New Faculty for CAS
The College of Arts & Sciences to date has hired five new faculty members for the 2012–13 academic year in the departments of International Relations, Chemistry, and Political Science.
The Department of International Relations has hired three new assistant professors.
Renata Nicole Keller will fill a position in Latin American International Relations. She received her BA in History and Spanish from Arizona State University and is completing her PhD in History at the University of Texas, Austin. Her dissertation, “Capitalizing on Castro: Mexico’s Foreign Relations with Cuba and the United States, 1959–1969,” draws on significant archival work in Mexico and the United States, including newly opened intelligence archives in Mexico. Keller’s teaching interests include colonial and modern Latin American history, diplomacy and international relations, and transnational and cultural approaches to the Cold War.
Jeremy Menchik has been hired in the field of Religion and International Relations. Menchik received his BA with honors in Political Science from the University of Michigan, and his MA (2007) and PhD in Political Science (2011) from the University of Wisconsin—Madison. He is currently a Shorenstein Post-Doctoral Fellow in Contemporary Asia, and previously was a Luce Visiting Fellow at the Center for the Study of Democracy, Toleration, and Religion. He is a specialist in the intersection of religion, politics, society, and international relations. His dissertation, “Tolerance Without Liberalism: Islamic Institutions and Political Violence in Twentieth Century Indonesia,” focused on the political roles of three key Muslim civil society groups in Indonesia. He will coordinate the MA program in IR & Religion and also contribute courses in Muslim societies and Southeast Asia.
Cornel Ban will join the International Relations Department in the field of International Political Economy. He received his BA/JD from Babes-Bolyai University in Romania, and subsequently worked as an attorney. He earned his PhD in Political Science from the University of Maryland in 2011 and also received international law training at the International Court of Justice in The Hague. He was a Visiting Fellow at the Brown University Watson Institute for International Studies from 2008 to 2010, is now a Post-Doctoral Fellow, and is also serving as the Associate Director of Development Studies, an interdisciplinary undergraduate concentration. His research interests are situated at the intersection of international and comparative political economy, with a focus on the politics of diffusion of economic ideas and institutions through development-oriented international financial institutions and other actors. His doctoral dissertation, “Neoliberalism in Translation: Economic Ideas and Reforms in Spain and Romania,” examined the diffusion of neoliberalism in Spain and Romania across several decades. He was honored by Brown’s Undergraduate Council of Students with its Outstanding Advisor Award.
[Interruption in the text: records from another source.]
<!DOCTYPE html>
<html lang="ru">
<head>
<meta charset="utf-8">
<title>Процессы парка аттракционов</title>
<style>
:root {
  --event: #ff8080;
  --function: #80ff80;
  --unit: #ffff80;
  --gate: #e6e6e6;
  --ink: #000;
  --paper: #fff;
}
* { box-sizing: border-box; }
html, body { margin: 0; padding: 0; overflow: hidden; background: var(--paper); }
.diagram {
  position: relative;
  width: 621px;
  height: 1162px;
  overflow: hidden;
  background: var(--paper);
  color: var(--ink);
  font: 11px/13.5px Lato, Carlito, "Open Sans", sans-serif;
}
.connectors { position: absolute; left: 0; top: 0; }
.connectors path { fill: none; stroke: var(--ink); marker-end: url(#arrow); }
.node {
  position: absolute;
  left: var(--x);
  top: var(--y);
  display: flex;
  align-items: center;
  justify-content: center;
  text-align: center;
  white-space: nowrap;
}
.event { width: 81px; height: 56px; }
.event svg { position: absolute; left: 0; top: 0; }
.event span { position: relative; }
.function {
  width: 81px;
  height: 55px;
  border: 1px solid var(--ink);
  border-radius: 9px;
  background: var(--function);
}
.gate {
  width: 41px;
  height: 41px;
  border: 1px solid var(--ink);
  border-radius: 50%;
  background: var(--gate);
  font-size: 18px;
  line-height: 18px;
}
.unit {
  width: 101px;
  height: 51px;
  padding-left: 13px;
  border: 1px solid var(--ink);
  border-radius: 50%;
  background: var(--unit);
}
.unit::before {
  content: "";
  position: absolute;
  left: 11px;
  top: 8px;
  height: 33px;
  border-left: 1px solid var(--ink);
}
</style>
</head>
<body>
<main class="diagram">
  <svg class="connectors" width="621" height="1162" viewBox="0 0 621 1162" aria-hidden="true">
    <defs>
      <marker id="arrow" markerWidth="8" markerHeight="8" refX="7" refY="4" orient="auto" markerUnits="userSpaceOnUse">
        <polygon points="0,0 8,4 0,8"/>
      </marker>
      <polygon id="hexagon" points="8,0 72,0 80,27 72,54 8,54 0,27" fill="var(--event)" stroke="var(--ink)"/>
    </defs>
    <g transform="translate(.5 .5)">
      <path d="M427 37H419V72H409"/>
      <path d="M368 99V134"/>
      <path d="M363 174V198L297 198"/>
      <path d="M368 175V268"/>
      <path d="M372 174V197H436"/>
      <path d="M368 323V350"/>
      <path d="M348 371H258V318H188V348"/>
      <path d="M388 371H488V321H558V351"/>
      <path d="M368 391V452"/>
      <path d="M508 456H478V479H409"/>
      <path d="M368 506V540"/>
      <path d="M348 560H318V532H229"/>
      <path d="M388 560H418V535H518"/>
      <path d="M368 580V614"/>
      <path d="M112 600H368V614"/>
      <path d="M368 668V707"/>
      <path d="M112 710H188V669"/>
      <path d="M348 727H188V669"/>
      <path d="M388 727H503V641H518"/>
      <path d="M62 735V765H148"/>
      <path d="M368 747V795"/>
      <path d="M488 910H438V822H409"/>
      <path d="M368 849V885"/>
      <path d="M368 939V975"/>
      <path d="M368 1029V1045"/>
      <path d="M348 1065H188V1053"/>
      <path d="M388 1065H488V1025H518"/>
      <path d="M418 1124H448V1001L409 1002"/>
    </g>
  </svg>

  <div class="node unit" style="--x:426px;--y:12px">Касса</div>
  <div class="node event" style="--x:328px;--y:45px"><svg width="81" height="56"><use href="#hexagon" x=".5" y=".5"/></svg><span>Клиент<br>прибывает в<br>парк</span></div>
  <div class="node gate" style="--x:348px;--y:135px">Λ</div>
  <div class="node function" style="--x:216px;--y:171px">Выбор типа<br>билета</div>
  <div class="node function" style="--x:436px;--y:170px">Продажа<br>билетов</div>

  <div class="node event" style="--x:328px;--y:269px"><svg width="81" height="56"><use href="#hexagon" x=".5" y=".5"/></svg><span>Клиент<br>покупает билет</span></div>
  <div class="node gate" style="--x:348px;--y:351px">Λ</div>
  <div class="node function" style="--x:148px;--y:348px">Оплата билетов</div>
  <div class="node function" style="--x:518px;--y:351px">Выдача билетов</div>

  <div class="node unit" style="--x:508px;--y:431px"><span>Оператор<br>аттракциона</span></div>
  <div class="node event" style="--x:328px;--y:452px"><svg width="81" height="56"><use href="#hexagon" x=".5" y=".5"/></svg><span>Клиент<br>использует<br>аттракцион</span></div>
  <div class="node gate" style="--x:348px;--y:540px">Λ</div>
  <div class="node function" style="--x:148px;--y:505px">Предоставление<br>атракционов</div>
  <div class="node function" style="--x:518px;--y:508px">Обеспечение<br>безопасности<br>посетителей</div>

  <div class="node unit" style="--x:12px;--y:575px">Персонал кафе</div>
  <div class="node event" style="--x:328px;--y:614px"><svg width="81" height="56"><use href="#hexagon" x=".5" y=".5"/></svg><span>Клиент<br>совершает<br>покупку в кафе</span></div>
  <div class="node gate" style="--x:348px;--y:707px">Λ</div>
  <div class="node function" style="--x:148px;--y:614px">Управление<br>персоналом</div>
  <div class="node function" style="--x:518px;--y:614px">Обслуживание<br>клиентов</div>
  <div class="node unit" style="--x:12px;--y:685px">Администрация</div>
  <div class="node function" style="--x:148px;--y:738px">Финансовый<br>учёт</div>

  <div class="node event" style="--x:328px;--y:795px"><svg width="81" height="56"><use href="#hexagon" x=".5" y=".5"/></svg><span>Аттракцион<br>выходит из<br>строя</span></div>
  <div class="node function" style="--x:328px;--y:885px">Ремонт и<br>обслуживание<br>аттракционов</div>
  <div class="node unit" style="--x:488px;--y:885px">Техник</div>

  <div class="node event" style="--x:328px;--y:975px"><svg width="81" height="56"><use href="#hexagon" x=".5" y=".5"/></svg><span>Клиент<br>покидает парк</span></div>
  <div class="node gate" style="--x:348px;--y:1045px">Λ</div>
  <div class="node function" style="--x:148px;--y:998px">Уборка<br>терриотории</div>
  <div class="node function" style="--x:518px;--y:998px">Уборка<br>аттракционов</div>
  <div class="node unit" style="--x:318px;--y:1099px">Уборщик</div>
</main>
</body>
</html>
The Department of Chemistry has hired Aaron Beeler, as an assistant professor in the field of Medicinal Chemistry. He received a BS in Biology from Belmont University and his PhD in Medicinal Chemistry at the University of Mississippi in 2002. He joined BU’s Center for Chemical Methodology & Library Development in 2003 as their first post-doctoral fellow, was promoted to Assistant Director in January 2005, and further promoted to Research Assistant Professor in 2008. He leads efforts in the center’s library synthesis activities and collaborative interdisciplinary projects related to the utilization of microfluidics in the discovery of novel chemotypes and reaction pathways.
The Department of Political Science recruited Katherine Levine Einstein to fill a position in American politics. She received her BA in Political Science from Yale University magna cum laude in 2007 and is currently completing her dissertation, “Divided Regions: Race, Political Segregation and the Polarization of Metropolitan America” in pursuit of her PhD in Government at Harvard. Her research interests broadly include political behavior, urban politics and policy, racial and ethnic politics, and political geography. Her dissertation considers the roles of racial, institutional, and economic contexts in creating polarized metropolitan areas, and examines how these fragmented political climates shape local policy outcomes. Katherine is a Graduate Affiliate at the Institute for Quantitative Social Science, a Doctoral Fellow in the Multidisciplinary Program in Inequality and Social Policy, a Center for American Political Studies Dissertation Research Fellow, and a former National Science Foundation Graduate Research Fellow.
Return to the February 2012 Newsletter